- WORK ORDER
Up to and including the line that contains "flex; flex-direction: column;", write out each line of the material from its first line, exactly.

- PROVIDED RECORDS

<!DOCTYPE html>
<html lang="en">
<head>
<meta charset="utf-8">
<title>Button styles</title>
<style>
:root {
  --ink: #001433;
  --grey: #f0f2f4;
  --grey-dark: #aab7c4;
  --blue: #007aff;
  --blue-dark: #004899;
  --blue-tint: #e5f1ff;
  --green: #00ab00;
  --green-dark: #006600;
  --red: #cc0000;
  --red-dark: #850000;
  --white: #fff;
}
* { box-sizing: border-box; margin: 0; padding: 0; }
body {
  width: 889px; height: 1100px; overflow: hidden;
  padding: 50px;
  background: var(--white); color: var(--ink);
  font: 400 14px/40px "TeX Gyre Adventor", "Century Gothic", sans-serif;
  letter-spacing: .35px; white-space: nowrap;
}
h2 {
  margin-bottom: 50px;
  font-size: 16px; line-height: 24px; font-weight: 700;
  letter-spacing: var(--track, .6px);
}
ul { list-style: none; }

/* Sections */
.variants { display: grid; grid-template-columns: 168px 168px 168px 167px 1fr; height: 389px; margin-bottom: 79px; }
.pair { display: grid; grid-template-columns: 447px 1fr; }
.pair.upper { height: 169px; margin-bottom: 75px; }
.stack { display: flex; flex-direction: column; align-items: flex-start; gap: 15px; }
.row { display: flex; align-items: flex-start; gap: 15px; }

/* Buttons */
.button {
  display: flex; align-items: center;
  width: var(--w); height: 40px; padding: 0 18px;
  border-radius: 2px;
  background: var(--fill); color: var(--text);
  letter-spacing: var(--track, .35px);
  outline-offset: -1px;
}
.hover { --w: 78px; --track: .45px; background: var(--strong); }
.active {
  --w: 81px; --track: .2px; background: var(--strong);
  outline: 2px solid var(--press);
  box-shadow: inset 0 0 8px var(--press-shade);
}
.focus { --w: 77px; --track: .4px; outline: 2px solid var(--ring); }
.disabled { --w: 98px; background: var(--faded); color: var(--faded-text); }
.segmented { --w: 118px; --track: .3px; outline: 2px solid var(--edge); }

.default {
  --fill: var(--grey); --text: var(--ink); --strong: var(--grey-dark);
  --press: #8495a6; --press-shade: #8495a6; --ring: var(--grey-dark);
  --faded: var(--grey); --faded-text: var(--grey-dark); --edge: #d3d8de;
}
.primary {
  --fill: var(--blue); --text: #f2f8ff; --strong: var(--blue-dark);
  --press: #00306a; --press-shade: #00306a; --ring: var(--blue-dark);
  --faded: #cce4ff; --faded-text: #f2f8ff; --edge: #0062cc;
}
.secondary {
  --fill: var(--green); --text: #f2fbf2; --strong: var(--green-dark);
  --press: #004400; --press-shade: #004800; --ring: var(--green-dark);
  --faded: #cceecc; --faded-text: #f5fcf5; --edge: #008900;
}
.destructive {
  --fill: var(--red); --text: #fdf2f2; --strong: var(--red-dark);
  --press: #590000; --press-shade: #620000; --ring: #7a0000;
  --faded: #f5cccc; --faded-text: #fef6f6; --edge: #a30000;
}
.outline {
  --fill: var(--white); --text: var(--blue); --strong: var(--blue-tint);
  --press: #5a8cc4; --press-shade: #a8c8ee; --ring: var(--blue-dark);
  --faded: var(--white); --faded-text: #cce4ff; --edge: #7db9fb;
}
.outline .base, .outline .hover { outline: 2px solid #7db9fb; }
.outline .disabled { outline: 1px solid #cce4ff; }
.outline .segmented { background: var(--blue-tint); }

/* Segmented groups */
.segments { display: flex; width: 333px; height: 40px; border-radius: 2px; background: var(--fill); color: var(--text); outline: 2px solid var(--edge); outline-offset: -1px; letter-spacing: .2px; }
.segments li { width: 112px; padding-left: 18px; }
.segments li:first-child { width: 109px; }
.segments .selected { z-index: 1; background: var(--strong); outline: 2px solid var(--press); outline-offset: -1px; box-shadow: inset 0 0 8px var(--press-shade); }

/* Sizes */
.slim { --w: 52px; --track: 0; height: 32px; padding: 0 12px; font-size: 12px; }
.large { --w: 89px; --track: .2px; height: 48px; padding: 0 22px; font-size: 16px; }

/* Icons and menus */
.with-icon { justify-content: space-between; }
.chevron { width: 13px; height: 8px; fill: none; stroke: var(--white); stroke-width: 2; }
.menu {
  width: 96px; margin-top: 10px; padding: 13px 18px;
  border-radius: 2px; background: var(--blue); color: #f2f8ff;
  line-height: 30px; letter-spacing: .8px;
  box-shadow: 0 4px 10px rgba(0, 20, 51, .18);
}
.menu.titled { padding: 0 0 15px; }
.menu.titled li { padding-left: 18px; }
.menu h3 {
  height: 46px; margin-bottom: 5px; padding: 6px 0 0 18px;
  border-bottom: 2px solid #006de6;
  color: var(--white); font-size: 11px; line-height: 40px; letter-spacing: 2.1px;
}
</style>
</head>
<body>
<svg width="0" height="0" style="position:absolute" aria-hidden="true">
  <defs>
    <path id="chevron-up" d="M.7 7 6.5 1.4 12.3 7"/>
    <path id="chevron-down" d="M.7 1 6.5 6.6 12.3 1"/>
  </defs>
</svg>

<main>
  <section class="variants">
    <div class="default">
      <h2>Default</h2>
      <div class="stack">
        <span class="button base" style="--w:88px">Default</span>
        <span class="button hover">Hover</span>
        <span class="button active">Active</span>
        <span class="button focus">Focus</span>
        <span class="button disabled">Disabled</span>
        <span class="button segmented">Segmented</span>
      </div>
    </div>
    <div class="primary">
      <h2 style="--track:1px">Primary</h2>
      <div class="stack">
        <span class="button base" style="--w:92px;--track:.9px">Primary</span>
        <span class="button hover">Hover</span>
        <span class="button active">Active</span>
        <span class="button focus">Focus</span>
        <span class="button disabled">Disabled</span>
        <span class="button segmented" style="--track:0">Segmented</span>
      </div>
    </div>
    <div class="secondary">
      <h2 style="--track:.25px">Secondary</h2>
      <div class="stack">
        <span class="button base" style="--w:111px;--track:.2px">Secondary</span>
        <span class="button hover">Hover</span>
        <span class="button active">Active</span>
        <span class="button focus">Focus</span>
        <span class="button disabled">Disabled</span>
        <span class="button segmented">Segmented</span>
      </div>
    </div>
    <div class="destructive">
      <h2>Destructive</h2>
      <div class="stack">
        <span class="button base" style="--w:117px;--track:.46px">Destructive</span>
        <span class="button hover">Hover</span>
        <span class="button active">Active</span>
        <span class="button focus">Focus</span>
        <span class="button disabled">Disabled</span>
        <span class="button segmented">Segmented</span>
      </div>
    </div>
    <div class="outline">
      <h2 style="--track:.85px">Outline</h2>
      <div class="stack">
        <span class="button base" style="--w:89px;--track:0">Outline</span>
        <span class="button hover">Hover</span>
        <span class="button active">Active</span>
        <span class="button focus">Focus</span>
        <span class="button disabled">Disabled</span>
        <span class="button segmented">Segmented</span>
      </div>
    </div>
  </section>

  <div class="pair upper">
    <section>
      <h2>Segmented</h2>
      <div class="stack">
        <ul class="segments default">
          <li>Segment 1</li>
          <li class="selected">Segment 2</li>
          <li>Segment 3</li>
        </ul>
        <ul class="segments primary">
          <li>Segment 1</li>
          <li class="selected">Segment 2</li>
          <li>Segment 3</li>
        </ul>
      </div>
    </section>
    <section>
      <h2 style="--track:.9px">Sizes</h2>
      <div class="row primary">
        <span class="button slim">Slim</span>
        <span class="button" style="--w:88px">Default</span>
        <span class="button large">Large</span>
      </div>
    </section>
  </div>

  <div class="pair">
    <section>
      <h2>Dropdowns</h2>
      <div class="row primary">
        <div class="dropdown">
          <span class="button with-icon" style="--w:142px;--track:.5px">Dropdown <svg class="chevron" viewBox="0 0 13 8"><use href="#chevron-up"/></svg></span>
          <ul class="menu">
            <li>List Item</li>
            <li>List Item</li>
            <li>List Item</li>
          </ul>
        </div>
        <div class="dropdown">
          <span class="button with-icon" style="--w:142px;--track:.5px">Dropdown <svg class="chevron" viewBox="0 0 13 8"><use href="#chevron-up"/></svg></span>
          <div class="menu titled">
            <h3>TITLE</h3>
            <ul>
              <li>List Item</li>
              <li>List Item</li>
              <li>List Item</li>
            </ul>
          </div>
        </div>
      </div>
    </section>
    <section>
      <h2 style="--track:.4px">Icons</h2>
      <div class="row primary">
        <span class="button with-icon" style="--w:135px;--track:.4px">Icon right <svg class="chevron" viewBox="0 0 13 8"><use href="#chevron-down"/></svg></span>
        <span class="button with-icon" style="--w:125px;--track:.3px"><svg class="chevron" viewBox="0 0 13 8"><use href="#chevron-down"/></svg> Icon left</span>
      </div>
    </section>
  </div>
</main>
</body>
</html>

- RESPONSE
<!DOCTYPE html>
<html lang="en">
<head>
<meta charset="utf-8">
<title>Button styles</title>
<style>
:root {
  --ink: #001433;
  --grey: #f0f2f4;
  --grey-dark: #aab7c4;
  --blue: #007aff;
  --blue-dark: #004899;
  --blue-tint: #e5f1ff;
  --green: #00ab00;
  --green-dark: #006600;
  --red: #cc0000;
  --red-dark: #850000;
  --white: #fff;
}
* { box-sizing: border-box; margin: 0; padding: 0; }
body {
  width: 889px; height: 1100px; overflow: hidden;
  padding: 50px;
  background: var(--white); color: var(--ink);
  font: 400 14px/40px "TeX Gyre Adventor", "Century Gothic", sans-serif;
  letter-spacing: .35px; white-space: nowrap;
}
h2 {
  margin-bottom: 50px;
  font-size: 16px; line-height: 24px; font-weight: 700;
  letter-spacing: var(--track, .6px);
}
ul { list-style: none; }

/* Sections */
.variants { display: grid; grid-template-columns: 168px 168px 168px 167px 1fr; height: 389px; margin-bottom: 79px; }
.pair { display: grid; grid-template-columns: 447px 1fr; }
.pair.upper { height: 169px; margin-bottom: 75px; }
.stack { display: flex; flex-direction: column; align-items: flex-start; gap: 15px; }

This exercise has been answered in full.